(Recorded information)
>>>
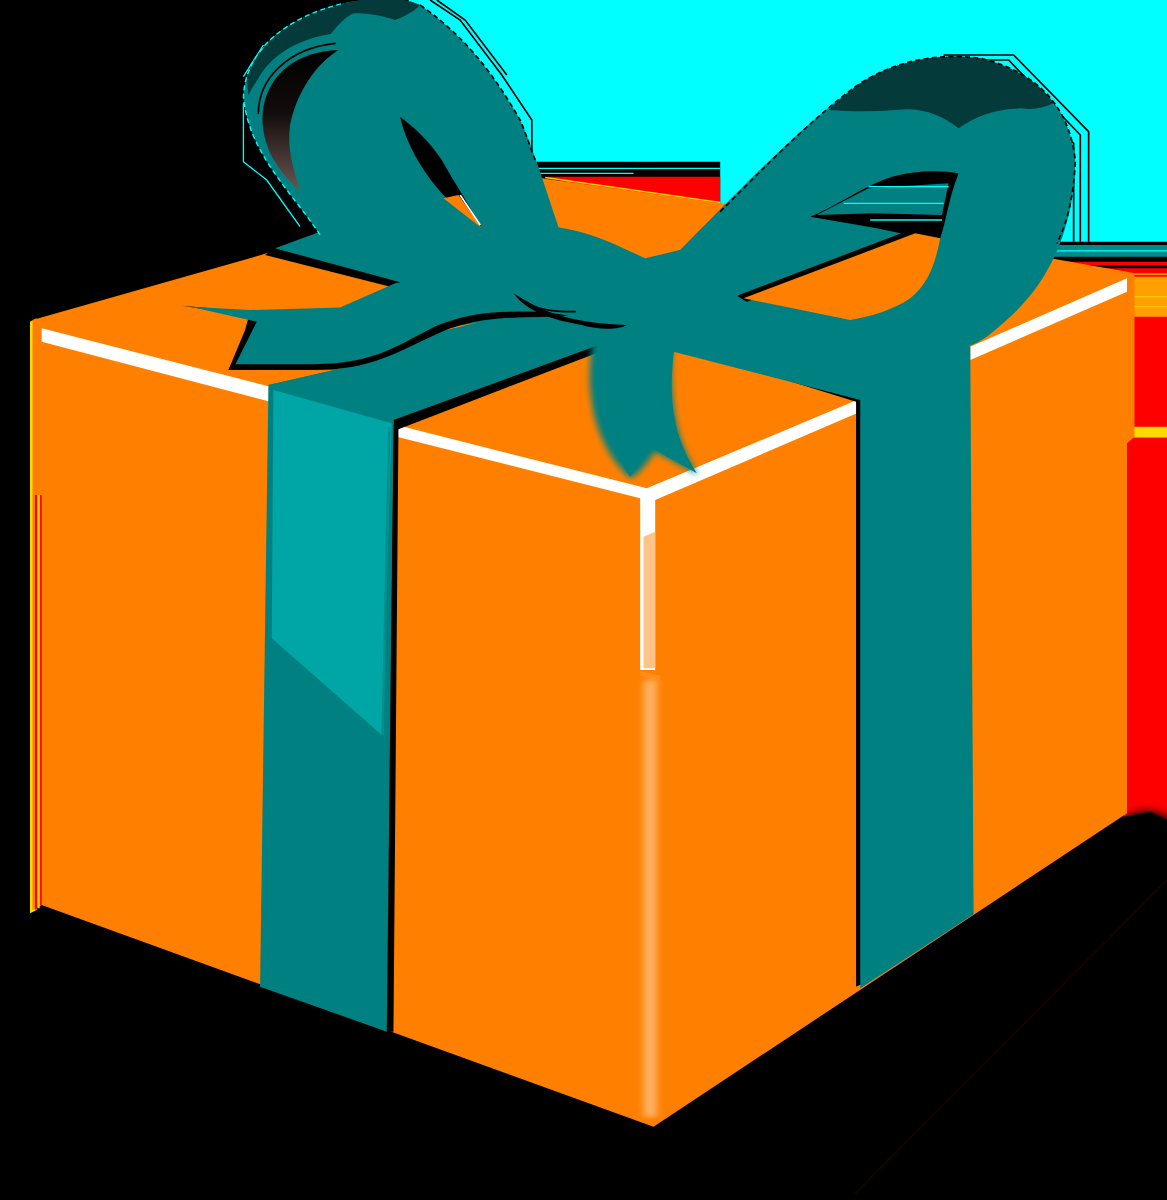
<!DOCTYPE html>
<html lang="en">
<head>
<meta charset="utf-8">
<title>Gift box with bow</title>
<style>
:root{--black:#000;--cyan:#00ffff;--red:#ff0000;--amber:#ffa000;--yellow:#ffd800;--orange:#ff8000;--teal:#008080;--teal-light:#00a6a6;--teal-dark:#043a3a;--white:#fff;--tan:#ffc287}
html,body{margin:0;width:1167px;height:1200px;overflow:hidden;background:var(--black)}
svg{display:block}
.cyan{fill:var(--cyan)}.red{fill:var(--red)}.amber{fill:var(--amber)}.yellow{fill:var(--yellow)}
.box{fill:var(--orange)}.ribbon{fill:var(--teal)}.sheen{fill:var(--teal-light)}.fold{fill:var(--teal-dark)}
.edge{fill:var(--white)}.tan{fill:var(--tan)}.shade{fill:var(--black)}
.line{fill:none;stroke:var(--black);stroke-width:1}
.fringe{fill:none;stroke:var(--cyan);stroke-width:.8}
.contour{stroke-dasharray:3 2}
</style>
</head>
<body>
<svg width="1167" height="1200" viewBox="0 0 700 720" preserveAspectRatio="none" role="img" aria-label="Orange gift box tied with a teal ribbon and bow">
<defs>
<linearGradient id="loop-shadow" x1="0" y1="0" x2="0" y2="1"><stop offset="0" stop-color="#000"/><stop offset=".45" stop-color="#120d0c"/><stop offset="1" stop-color="#6b5450"/></linearGradient>
<filter id="soft" x="-200%" y="-5%" width="500%" height="110%"><feGaussianBlur stdDeviation="2.2 1.5"/></filter>
<filter id="soft-tail" x="-20%" y="-20%" width="140%" height="140%"><feGaussianBlur stdDeviation="1.8"/></filter>
<filter id="soft-shadow" x="-30%" y="-30%" width="160%" height="160%"><feGaussianBlur stdDeviation="3"/></filter>
</defs>

<g id="backdrop">
<rect class="shade" width="700" height="720"/>
<path class="cyan" d="M245 0H700V145H560V80H480L432 140V97H280Z"/>
<path class="line" d="M258 0L276 12L301 45L319 72V97M262 0L279 12L304 45"/>
<path class="line" stroke-width="1.4" d="M566 33H608L653 79V145"/>
<path class="line" d="M575 36H605L648 81V145M596 41L644 86V145"/>
<path class="fringe" d="M318 101H432M318 104H380"/>
<path class="fringe" d="M146 62V97L160 108L180 136M146 46L158 27"/>
<path class="red" d="M328 106H432V124L380 120Z"/>
<path d="M610 147H700V154H610Z" fill="#008b8b"/>
<path class="fringe" d="M620 150.500H700"/>
<path class="red" d="M620 157H700V159H620ZM660 161H700V492L690 487L674 490Z"/>
<path class="amber" d="M672 166H700V190H672Z"/>
<path d="M676 164.500H700M676 178H700M676 184H700" stroke="#ffc400" stroke-width=".8" fill="none"/>
<path class="yellow" d="M672 256H700V262.500H672Z"/>
<path class="shade" filter="url(#soft-shadow)" d="M664 500L678 489Q692 483 706 494V560H640Z"/>
<path d="M513 716L700 528" fill="none" stroke="#190202" stroke-width="1"/>
</g>

<g id="box">
<path class="yellow" d="M18 193L22 191V546L18 548Z"/>
<path class="box" d="M19.500 192L160 152L325 107L432 122L545 140L676 163L680.500 164V262L676 266V488L392 676L25 543L19.500 546Z"/>
<path class="red" d="M21 297H22.300V545L21 546ZM24 297H25V543H24Z"/>
<path class="yellow" d="M22.500 297H23.800V545H22.500Z"/>
<path d="M327 106.500L432 121.500" stroke="#ffcf00" stroke-width=".8" fill="none"/>
</g>

<g id="edge-highlights">
<path class="edge" d="M25 197L162 232V241L25 205Z"/>
<path class="edge" d="M238 255L388 293L514 240V248L393 300V402H384V299L238 262Z"/>
<path class="edge" d="M582 208L676 167V175L582 216Z"/>
<path class="tan" d="M386 322L393 319V401H386Z"/>
<path d="M384 404L396 407" stroke="#ff8c1a" stroke-width="3"/>
<rect x="386" y="408" width="8" height="262" fill="#ffb163" filter="url(#soft)"/>
</g>

<g id="ribbon-bands">
<path class="shade" d="M236 250L358 206L360 211L239 257.500L236 619H231Z"/>
<path class="ribbon" d="M161 231L205 221L262 199L330 185L362 206L236 252L232 619L156 592Z"/>
<path class="sheen" d="M164 234L235 254L229 441L163 383Z"/>
<path d="M233.500 256L229.500 441" stroke="#008f8f" stroke-width="1.500" fill="none"/>
<path class="shade" d="M404 207L513.500 241V592L518 590V240L410 206Z"/>
<path class="ribbon" d="M400 178L446 177L510 186L560 192L582 208L584 548.500L516 593V240L404 211Z"/>
<path class="shade" d="M159 153L165 149L250 168L236 172.500Z"/>
<path class="ribbon" d="M165 149L192 139L300 140L280 180L239 169Z"/>
</g>

<g id="bow-tails">
<path class="shade" d="M109 183.500L150 187L147 198L137 222L165 221L154 190Z"/>
<path class="ribbon" d="M237 170L204 184.500L150 186L114 184L154 193L141 219H188C226 219 240 208 262 197L300 192L345 196L330 150Z"/>
<path class="ribbon" d="M190 222C226 222 242 211 264 201C286 190 313 190 340 192L362 205L262 236L161 231L205 221Z"/>
<path class="shade" d="M139 218.500H188C226 218.500 240 206 262 195.500C285 185.500 313 185.500 341 189.500C314 190 288 189.500 265 199C240 210 224 222 188 222L137 222Z"/>
<path class="ribbon" filter="url(#soft-tail)" d="M356 202C350 232 355 266 378 287C383 285 388 278 393 271L419 285C406 265 402 248 403 206Z"/>
<path class="ribbon" d="M358 200L359 225C360 250 367 270 378 286L391 269L418 284C404 262 400 240 405 205Z"/>
</g>

<g id="left-loop">
<path class="ribbon" d="M192 141C175 115 149 92 146 58C147 30 172 10 206 2C224 -2 242 -1 252 3C282 24 298 48 312 72C321 92 328 116 335 136L310 180L235 168Z"/>
<path class="fold" d="M148 47C155 25 178 8 206 2C224 -2 242 -2 252 3C247 8 242 10 237 12C228 9 220 8 212 8C206 11 202 16 198 21C176 24 160 36 149 57Z"/>
<path class="ribbon" d="M150 64C152 40 172 24 201 20L203 31C178 34 162 50 158 82Z"/>
<path d="M203 30C190 38 178 55 174 75C172 89 176 102 180 114C164 101 155 83 158 64C162 44 178 31 203 30Z" fill="url(#loop-shadow)"/>
<path class="line" stroke-linecap="round" d="M155 68C155 47 173 29 201 26"/>
<path class="shade" d="M240 70C243 84 252 102 267 118L289 137C279 119 271 107 265 96C257 84 248 76 240 70Z"/>
<path class="box" d="M266 119L275 117L289 137Z"/>
<path d="M276 117L288 135" stroke="#fff" stroke-width="1" fill="none"/>
<path class="fringe contour" d="M192 141C175 115 149 92 146 58C147 30 172 10 206 2"/>
<path class="line contour" d="M252 3C282 24 298 48 312 72C315 79 318 88 321 96"/>
</g>

<g id="right-loop">
<path class="ribbon" d="M405 153C436 122 476 79 513 52C533 38 560 31 588 35C622 43 642 64 645 97C644 137 630 168 606 190C596 199 588 206 580 208L545 206L510 193L440 200Z"/>
<path class="shade" d="M486 130C505 122 517 112 535 106C550 102 565 102 575 104C569 119 568 131 564 143L545 141L526 137Z"/>
<path class="ribbon" d="M490 129L521 113L569 110L565 129L523 128Z"/>
<path class="fringe" d="M521 112H569M506 122H566M522 132H565"/>
<path class="shade" d="M442 177.500L543 139L550 141L448 181Z"/>
<path class="box" d="M446 179L549 140L564 143C561 158 557 170 546 179C536 186 522 190 510 192Z"/>
<path class="fold" d="M497 66C503 60 508 56 513 52C533 38 560 31 588 35C607 40 622 48 632 62C625 65 619 66 613 65C599 65 586 69 575 77C565 69 552 64 538 66C524 67 510 67 497 66Z"/>
<path class="line contour" d="M432 127C458 101 486 72 513 52C533 38 560 31 588 35C622 43 642 64 645 97C644 116 641 132 634 146"/>
</g>

<g id="knot">
<path class="ribbon" d="M333 136C355 139 372 148 387 155L412 149L443 177L406 211L362 208L335 192L280 177L300 145Z"/>
<path class="shade" d="M308 176C325 187 342 194 376 195C371 198 359 198 349 195C331 192 316 187 308 176Z"/>
<path class="line" stroke-linecap="round" d="M314 181C325 187 335 187 345 187"/>
<path class="shade" d="M300 188C315 186 328 187 341 189.500C328 190.500 314 190 300 191Z"/>
</g>
</svg>
</body>
</html>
<<<
Find the word "shadow" in the material, then list each line that holds it.

(Task answer)
<linearGradient id="loop-shadow" x1="0" y1="0" x2="0" y2="1"><stop offset="0" stop-color="#000"/><stop offset=".45" stop-color="#120d0c"/><stop offset="1" stop-color="#6b5450"/></linearGradient>
<filter id="soft-shadow" x="-30%" y="-30%" width="160%" height="160%"><feGaussianBlur stdDeviation="3"/></filter>
<path class="shade" filter="url(#soft-shadow)" d="M664 500L678 489Q692 483 706 494V560H640Z"/>
<path d="M203 30C190 38 178 55 174 75C172 89 176 102 180 114C164 101 155 83 158 64C162 44 178 31 203 30Z" fill="url(#loop-shadow)"/>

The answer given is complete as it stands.